#### [Exercise description]
Find every line below where the string "icons" shows up, and copy those lines.

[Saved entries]
"""
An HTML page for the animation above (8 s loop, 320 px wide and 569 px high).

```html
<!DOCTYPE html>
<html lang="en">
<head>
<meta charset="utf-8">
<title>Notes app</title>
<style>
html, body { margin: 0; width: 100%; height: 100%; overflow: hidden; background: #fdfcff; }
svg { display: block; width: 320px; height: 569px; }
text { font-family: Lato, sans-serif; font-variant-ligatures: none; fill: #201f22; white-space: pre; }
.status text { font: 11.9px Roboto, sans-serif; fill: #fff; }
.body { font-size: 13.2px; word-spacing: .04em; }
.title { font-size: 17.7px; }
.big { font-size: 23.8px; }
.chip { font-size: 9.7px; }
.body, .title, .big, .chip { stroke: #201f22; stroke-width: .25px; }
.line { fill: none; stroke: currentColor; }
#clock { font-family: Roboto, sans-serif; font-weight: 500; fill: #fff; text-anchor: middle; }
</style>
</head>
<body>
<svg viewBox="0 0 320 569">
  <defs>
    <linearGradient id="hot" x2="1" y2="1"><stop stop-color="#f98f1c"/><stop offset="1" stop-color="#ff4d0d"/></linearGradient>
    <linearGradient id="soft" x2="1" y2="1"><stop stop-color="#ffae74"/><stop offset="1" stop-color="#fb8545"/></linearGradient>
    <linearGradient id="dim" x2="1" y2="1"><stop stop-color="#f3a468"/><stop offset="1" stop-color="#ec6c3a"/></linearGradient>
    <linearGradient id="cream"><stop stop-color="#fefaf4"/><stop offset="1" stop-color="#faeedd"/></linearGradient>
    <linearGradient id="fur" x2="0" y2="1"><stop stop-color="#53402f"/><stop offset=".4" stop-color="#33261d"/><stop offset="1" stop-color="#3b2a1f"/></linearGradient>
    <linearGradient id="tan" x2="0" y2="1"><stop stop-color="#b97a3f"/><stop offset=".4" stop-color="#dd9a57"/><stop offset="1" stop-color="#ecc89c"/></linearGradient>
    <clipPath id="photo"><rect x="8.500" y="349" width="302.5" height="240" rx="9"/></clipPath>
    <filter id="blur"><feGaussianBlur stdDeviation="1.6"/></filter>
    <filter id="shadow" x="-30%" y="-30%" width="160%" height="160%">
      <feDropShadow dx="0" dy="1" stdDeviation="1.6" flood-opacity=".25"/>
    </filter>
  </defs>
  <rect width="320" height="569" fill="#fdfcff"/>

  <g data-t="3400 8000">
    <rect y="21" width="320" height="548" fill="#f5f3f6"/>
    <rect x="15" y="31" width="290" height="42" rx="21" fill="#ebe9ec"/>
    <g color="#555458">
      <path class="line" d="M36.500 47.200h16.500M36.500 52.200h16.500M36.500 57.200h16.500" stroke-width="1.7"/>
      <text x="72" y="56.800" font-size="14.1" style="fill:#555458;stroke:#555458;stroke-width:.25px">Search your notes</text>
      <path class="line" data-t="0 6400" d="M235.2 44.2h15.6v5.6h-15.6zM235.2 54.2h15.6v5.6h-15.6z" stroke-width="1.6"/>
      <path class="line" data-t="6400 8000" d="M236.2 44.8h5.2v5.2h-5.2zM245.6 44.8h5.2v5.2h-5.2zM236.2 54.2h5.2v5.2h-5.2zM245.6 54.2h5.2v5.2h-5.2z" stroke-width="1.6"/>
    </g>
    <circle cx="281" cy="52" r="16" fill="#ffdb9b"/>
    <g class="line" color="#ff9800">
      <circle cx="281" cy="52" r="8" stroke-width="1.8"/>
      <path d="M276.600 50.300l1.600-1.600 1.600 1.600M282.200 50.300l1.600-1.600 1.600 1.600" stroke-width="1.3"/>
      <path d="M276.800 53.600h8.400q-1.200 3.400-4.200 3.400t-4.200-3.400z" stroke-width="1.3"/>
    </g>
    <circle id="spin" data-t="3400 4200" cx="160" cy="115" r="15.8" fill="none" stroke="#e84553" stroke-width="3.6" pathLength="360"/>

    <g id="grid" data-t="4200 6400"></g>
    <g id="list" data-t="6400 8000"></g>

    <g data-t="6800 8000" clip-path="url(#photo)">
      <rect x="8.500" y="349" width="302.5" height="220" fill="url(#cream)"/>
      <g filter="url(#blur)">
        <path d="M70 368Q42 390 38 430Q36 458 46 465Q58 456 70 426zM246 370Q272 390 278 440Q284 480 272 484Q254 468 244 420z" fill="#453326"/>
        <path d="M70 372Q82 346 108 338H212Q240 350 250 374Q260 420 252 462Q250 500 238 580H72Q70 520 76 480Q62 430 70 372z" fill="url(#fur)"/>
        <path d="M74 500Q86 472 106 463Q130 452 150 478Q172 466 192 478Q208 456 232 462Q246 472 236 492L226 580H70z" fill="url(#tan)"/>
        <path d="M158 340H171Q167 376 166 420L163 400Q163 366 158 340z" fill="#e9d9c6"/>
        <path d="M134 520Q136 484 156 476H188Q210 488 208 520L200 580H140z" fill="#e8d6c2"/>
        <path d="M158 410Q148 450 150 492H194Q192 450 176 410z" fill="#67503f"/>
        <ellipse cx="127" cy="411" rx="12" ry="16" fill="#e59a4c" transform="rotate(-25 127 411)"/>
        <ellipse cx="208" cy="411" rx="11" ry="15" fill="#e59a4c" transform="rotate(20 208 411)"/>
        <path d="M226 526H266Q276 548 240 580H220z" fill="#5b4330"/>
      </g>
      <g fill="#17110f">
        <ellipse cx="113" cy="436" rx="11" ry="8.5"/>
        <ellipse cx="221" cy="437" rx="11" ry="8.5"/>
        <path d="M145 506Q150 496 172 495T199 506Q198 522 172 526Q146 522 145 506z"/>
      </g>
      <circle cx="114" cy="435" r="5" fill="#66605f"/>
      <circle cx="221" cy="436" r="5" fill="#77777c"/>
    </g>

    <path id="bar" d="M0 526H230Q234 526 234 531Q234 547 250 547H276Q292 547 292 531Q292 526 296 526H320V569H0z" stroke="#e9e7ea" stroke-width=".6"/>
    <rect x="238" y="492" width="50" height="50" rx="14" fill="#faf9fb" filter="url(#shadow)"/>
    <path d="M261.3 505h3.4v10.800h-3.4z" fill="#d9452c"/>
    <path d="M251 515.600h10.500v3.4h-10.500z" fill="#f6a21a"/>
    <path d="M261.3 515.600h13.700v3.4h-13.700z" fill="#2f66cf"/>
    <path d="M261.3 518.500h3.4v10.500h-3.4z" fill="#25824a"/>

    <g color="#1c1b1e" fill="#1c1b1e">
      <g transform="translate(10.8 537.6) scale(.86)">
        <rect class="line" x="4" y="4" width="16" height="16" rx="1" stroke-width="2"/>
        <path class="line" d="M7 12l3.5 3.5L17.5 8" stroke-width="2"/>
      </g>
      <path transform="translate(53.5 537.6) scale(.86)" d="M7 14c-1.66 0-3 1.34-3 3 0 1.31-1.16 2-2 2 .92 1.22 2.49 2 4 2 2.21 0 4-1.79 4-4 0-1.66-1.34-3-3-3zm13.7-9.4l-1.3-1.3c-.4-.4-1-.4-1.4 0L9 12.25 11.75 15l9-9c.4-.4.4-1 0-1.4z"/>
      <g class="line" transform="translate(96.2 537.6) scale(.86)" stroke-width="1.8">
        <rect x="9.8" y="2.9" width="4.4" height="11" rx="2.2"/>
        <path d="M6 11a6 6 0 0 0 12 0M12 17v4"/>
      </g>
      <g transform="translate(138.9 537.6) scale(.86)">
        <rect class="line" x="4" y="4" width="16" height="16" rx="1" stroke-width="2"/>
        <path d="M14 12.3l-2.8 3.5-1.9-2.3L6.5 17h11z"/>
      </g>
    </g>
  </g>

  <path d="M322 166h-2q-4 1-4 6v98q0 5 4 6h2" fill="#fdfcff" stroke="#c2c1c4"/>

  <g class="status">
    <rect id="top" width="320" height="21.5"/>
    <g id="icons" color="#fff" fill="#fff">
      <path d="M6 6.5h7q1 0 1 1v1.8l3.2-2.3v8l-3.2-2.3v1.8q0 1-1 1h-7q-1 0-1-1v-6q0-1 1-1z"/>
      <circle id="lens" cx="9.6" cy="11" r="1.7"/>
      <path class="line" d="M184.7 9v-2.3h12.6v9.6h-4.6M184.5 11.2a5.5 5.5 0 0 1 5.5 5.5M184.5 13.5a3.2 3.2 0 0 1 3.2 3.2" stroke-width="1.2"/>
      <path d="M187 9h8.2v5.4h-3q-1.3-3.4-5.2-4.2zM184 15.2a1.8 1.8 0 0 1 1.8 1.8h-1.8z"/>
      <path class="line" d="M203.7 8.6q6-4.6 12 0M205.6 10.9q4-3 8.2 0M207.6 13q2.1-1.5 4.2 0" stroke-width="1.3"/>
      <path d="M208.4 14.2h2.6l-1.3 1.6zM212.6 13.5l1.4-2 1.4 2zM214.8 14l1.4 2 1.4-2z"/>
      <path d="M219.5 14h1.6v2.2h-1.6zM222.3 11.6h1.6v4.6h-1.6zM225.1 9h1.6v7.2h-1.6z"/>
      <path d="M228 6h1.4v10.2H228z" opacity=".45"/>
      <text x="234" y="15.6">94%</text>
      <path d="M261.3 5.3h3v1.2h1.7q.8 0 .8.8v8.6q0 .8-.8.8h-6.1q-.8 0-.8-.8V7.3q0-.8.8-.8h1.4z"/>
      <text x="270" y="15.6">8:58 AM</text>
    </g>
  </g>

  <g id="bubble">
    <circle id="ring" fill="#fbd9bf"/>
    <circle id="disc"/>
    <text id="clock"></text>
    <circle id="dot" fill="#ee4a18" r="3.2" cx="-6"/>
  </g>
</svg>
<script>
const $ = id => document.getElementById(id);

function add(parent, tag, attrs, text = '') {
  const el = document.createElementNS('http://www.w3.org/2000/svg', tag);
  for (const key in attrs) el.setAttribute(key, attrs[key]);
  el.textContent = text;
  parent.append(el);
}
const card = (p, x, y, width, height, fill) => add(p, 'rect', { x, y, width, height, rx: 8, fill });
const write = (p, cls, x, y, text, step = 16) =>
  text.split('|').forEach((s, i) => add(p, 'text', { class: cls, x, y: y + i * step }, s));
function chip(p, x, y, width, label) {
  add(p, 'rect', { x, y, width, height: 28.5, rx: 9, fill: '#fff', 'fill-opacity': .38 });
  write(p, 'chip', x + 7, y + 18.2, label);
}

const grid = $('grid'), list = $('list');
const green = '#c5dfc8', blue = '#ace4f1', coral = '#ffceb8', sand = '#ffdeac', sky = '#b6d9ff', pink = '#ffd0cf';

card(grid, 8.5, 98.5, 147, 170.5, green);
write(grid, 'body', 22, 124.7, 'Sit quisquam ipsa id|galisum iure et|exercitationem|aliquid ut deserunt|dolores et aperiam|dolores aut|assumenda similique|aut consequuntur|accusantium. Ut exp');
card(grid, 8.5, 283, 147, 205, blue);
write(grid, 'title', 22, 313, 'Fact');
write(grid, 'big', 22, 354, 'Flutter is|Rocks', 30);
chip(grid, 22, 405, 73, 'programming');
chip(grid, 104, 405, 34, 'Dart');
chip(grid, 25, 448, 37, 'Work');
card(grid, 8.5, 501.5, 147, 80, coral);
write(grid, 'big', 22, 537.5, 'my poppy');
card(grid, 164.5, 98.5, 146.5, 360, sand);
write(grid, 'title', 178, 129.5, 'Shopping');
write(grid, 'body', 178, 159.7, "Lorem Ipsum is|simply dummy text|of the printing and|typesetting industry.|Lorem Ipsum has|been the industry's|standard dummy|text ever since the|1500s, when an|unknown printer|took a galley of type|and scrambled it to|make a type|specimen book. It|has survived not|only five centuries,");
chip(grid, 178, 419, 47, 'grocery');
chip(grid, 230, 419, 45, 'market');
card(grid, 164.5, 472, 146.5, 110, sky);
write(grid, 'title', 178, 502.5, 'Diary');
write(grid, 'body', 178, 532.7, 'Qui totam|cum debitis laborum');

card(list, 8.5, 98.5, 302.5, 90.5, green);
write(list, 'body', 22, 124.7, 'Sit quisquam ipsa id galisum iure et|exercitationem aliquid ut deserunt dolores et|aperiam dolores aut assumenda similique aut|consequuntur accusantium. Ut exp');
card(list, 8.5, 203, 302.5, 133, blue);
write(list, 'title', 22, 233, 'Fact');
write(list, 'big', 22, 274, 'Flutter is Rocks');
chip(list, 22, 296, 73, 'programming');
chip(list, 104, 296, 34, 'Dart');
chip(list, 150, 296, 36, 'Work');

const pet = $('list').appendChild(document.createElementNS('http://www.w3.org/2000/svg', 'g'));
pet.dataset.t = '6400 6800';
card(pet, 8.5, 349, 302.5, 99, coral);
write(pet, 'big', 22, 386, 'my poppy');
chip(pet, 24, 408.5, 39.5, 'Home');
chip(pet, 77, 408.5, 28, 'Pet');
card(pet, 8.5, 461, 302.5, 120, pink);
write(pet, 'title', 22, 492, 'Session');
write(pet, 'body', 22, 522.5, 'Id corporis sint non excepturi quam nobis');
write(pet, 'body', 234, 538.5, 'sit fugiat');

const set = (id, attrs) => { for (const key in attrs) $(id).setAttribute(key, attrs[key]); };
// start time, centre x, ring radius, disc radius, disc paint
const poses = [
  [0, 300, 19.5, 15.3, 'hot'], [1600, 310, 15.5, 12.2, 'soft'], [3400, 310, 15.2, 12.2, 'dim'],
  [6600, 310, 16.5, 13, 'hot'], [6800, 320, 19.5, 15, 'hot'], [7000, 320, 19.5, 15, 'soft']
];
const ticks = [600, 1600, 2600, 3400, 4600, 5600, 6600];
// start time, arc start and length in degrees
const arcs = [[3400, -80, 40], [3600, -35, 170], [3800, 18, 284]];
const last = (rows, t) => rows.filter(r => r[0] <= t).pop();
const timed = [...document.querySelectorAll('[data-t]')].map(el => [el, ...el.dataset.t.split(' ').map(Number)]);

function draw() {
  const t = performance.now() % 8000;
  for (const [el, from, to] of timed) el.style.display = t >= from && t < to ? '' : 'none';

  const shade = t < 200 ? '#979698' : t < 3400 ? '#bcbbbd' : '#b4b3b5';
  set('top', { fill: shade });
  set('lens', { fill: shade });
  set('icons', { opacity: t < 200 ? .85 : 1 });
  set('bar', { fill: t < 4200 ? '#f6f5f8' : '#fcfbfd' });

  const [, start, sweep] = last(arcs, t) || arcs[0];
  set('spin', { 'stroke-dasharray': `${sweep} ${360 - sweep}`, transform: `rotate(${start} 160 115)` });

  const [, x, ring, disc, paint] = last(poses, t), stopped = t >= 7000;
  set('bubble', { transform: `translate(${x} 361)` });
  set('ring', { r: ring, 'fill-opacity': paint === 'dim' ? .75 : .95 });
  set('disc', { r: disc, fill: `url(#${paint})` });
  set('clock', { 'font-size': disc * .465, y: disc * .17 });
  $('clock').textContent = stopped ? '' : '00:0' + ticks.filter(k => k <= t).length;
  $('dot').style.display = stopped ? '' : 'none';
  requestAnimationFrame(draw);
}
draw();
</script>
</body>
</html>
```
"""
#### [Expected answer]
    <g id="icons" color="#fff" fill="#fff">
  set('icons', { opacity: t < 200 ? .85 : 1 });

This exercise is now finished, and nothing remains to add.